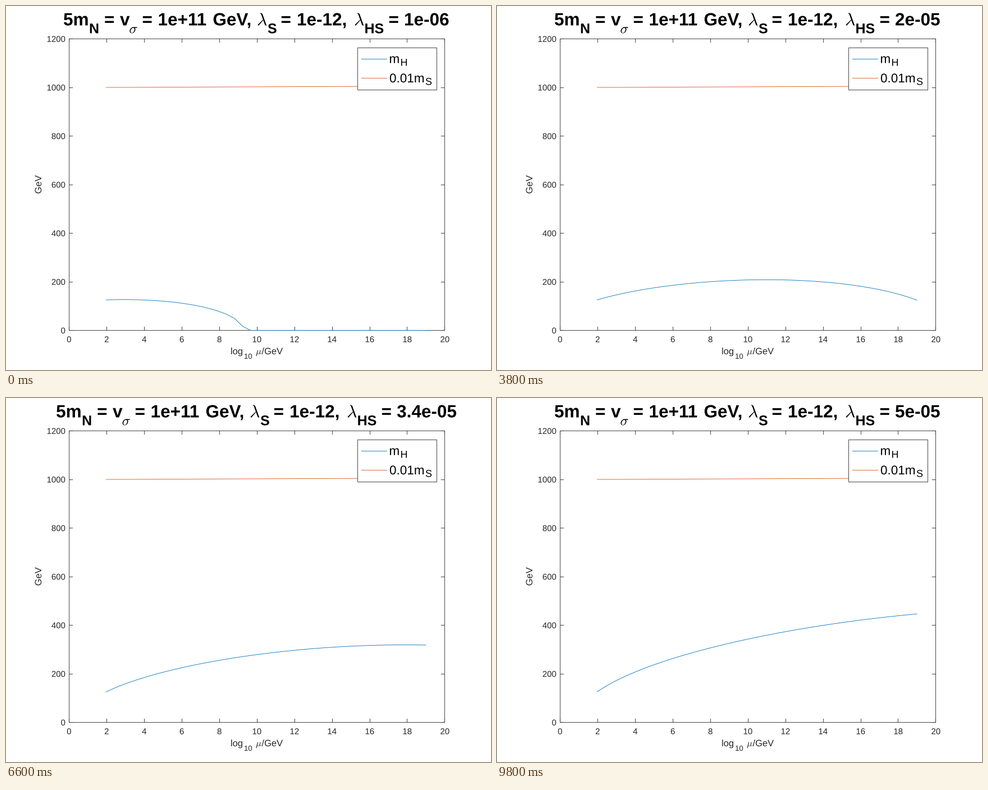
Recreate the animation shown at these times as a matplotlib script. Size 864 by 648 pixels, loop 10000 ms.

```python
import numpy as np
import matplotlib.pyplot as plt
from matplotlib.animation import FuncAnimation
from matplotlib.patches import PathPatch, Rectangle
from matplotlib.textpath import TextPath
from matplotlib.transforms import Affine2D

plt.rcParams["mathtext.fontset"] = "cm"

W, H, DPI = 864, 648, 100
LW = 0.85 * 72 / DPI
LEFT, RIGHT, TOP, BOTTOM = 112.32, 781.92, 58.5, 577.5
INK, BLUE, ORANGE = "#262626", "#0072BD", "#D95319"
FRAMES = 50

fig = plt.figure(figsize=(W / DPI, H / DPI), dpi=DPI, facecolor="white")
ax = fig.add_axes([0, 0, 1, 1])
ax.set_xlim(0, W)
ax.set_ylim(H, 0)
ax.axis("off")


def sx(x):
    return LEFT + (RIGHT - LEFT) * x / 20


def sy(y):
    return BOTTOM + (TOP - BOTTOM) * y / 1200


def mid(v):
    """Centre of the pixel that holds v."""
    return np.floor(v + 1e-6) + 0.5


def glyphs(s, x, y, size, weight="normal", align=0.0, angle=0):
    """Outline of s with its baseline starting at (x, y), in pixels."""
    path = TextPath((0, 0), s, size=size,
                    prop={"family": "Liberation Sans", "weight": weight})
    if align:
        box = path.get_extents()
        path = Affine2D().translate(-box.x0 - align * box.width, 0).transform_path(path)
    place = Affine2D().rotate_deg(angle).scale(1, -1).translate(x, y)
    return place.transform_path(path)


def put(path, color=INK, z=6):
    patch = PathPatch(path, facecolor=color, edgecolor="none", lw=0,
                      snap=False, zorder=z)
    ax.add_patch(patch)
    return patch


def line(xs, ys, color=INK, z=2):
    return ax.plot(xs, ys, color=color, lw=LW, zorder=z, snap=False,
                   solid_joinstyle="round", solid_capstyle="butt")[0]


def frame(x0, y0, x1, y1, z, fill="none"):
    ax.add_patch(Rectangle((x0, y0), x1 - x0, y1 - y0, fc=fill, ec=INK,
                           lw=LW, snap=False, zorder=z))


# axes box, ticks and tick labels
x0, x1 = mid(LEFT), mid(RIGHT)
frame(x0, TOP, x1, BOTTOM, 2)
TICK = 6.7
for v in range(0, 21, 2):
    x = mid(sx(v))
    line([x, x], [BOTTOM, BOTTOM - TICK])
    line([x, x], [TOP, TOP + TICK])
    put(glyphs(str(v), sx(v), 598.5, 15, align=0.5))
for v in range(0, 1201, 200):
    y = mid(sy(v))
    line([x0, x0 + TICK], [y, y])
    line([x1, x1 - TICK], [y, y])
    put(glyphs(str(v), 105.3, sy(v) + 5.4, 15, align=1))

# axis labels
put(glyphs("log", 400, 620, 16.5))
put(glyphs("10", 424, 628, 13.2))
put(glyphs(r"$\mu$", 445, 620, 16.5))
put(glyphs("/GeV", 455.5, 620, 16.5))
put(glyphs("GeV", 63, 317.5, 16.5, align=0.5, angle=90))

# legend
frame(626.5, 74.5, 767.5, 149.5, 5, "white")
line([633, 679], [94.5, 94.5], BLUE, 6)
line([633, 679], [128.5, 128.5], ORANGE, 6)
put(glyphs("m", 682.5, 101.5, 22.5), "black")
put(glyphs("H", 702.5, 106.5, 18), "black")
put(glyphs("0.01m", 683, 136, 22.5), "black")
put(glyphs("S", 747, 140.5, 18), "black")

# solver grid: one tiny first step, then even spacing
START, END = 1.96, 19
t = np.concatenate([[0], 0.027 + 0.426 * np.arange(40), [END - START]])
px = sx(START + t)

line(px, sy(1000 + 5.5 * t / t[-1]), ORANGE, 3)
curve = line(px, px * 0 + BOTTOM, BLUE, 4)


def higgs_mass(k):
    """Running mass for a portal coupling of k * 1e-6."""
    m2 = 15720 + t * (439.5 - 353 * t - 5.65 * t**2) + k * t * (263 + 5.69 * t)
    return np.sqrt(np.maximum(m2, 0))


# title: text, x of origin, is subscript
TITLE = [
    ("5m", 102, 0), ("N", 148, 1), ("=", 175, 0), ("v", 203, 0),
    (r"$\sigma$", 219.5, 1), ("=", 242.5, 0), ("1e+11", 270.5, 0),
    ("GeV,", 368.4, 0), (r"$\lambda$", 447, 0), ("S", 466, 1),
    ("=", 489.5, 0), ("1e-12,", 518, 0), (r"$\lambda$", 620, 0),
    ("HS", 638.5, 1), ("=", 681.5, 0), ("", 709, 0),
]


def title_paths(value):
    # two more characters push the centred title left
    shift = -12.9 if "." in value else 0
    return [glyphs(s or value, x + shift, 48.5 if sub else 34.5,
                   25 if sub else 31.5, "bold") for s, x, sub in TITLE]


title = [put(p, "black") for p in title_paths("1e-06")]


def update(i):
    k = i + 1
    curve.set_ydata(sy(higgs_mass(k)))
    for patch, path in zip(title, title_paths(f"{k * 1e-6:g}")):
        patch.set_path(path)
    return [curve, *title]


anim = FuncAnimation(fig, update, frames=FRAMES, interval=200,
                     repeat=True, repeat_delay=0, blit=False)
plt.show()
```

...

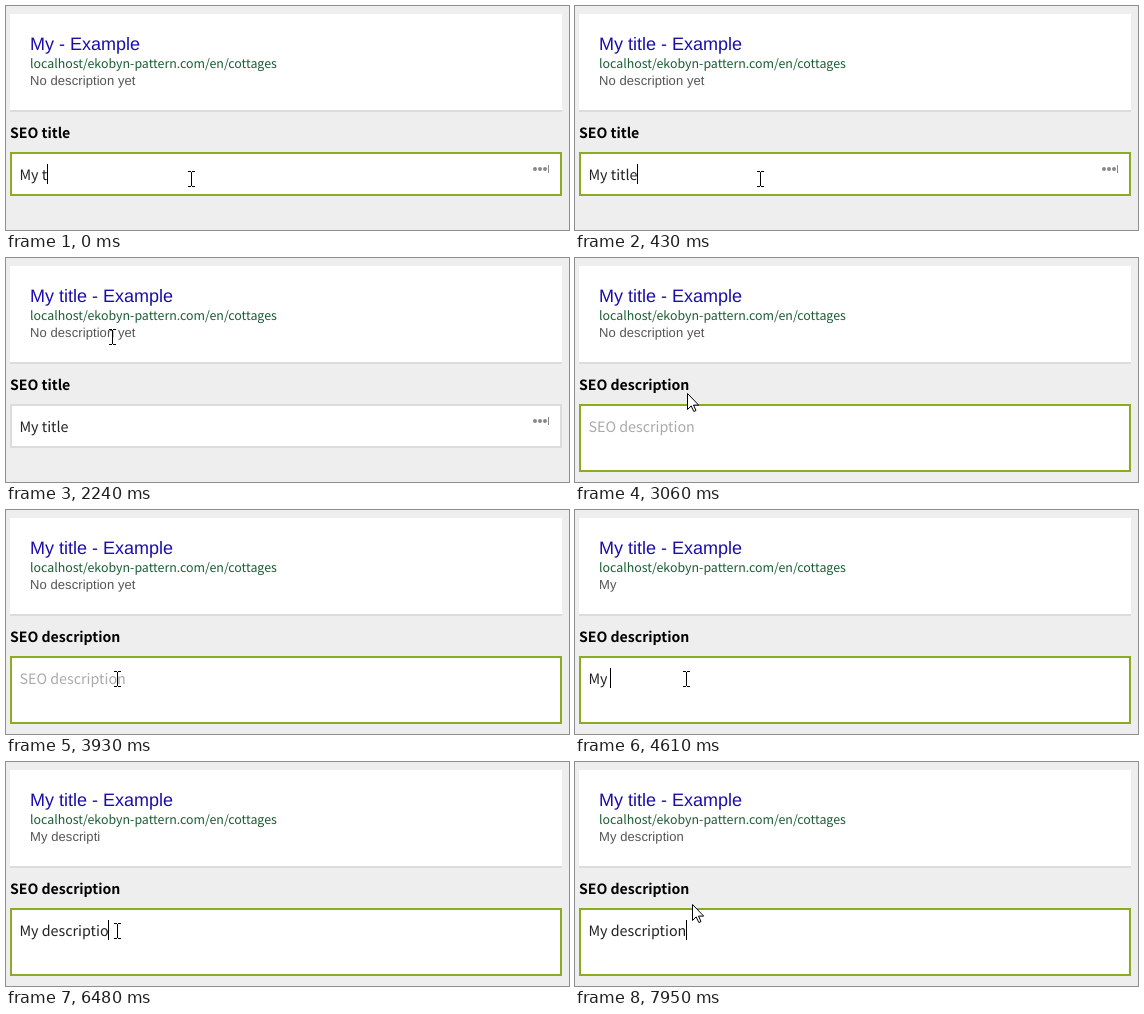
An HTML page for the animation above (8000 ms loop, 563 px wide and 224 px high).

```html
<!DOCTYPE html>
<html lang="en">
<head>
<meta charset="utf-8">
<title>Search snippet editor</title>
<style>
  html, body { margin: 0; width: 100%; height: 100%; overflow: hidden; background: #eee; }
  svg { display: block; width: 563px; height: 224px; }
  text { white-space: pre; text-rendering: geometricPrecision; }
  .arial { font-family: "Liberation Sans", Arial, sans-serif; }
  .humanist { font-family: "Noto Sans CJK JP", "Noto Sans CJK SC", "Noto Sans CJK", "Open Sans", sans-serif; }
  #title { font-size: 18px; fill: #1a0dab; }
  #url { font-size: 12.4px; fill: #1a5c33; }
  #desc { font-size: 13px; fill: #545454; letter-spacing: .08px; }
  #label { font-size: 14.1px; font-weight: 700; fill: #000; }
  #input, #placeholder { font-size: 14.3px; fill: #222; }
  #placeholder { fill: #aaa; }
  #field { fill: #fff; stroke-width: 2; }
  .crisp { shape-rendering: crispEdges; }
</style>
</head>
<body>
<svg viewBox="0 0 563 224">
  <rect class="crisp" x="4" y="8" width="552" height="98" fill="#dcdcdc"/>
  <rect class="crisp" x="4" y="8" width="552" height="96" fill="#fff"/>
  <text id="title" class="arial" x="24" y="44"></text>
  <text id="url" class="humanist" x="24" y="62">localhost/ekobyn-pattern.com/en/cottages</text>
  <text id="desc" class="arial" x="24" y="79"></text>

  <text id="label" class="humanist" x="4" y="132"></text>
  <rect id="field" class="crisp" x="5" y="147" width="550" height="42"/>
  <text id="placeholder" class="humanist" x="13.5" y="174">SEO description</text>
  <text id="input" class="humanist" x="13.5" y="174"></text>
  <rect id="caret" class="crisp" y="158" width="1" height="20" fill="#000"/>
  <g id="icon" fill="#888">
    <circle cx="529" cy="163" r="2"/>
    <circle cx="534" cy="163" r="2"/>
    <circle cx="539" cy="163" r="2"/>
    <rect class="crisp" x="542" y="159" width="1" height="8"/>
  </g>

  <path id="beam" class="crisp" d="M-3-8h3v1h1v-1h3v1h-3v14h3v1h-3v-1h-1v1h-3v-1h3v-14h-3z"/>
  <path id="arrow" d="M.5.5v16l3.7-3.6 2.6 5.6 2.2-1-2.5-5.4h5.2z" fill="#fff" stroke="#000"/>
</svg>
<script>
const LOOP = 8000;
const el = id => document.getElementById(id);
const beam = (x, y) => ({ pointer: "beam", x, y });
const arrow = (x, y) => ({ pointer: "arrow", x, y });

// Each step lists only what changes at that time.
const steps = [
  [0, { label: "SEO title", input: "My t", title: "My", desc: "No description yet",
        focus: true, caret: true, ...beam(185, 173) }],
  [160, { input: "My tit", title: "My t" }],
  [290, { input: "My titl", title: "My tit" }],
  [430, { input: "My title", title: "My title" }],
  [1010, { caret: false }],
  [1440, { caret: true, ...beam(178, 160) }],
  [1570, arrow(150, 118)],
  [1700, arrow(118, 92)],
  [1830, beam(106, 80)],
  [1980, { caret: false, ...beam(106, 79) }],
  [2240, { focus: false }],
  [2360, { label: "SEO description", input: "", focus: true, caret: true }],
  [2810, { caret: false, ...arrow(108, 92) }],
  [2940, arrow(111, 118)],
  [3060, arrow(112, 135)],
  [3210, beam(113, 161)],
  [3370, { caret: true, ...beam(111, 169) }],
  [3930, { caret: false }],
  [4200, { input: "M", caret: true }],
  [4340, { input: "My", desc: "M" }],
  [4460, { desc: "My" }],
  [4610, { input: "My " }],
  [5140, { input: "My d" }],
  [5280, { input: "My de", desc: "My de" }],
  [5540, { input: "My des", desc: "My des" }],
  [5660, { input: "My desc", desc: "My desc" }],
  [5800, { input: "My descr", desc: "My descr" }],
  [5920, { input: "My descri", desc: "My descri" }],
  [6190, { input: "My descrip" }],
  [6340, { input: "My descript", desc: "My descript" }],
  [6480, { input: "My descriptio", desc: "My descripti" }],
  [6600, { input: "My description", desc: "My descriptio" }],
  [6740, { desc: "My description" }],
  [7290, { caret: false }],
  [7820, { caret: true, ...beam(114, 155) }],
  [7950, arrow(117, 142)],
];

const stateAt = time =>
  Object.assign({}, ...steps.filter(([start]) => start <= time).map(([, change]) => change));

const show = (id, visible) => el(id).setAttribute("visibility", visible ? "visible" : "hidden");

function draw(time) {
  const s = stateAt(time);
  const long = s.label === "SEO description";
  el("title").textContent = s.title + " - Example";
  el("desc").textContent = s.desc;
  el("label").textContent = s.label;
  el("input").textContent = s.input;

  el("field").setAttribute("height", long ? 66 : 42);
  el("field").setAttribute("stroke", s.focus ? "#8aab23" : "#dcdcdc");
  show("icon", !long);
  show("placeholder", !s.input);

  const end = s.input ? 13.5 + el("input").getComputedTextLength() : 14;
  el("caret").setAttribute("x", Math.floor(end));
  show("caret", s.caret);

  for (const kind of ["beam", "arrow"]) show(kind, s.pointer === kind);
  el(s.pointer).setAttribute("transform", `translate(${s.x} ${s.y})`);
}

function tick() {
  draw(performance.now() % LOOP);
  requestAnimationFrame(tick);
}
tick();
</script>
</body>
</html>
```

REQUIRED ACTION ▸ Whenever a line above includes "pixels", copy it in full.

EXERCISE RESPONSE ▸
Recreate the animation shown at these times as a matplotlib script. Size 864 by 648 pixels, loop 10000 ms.
    """Outline of s with its baseline starting at (x, y), in pixels."""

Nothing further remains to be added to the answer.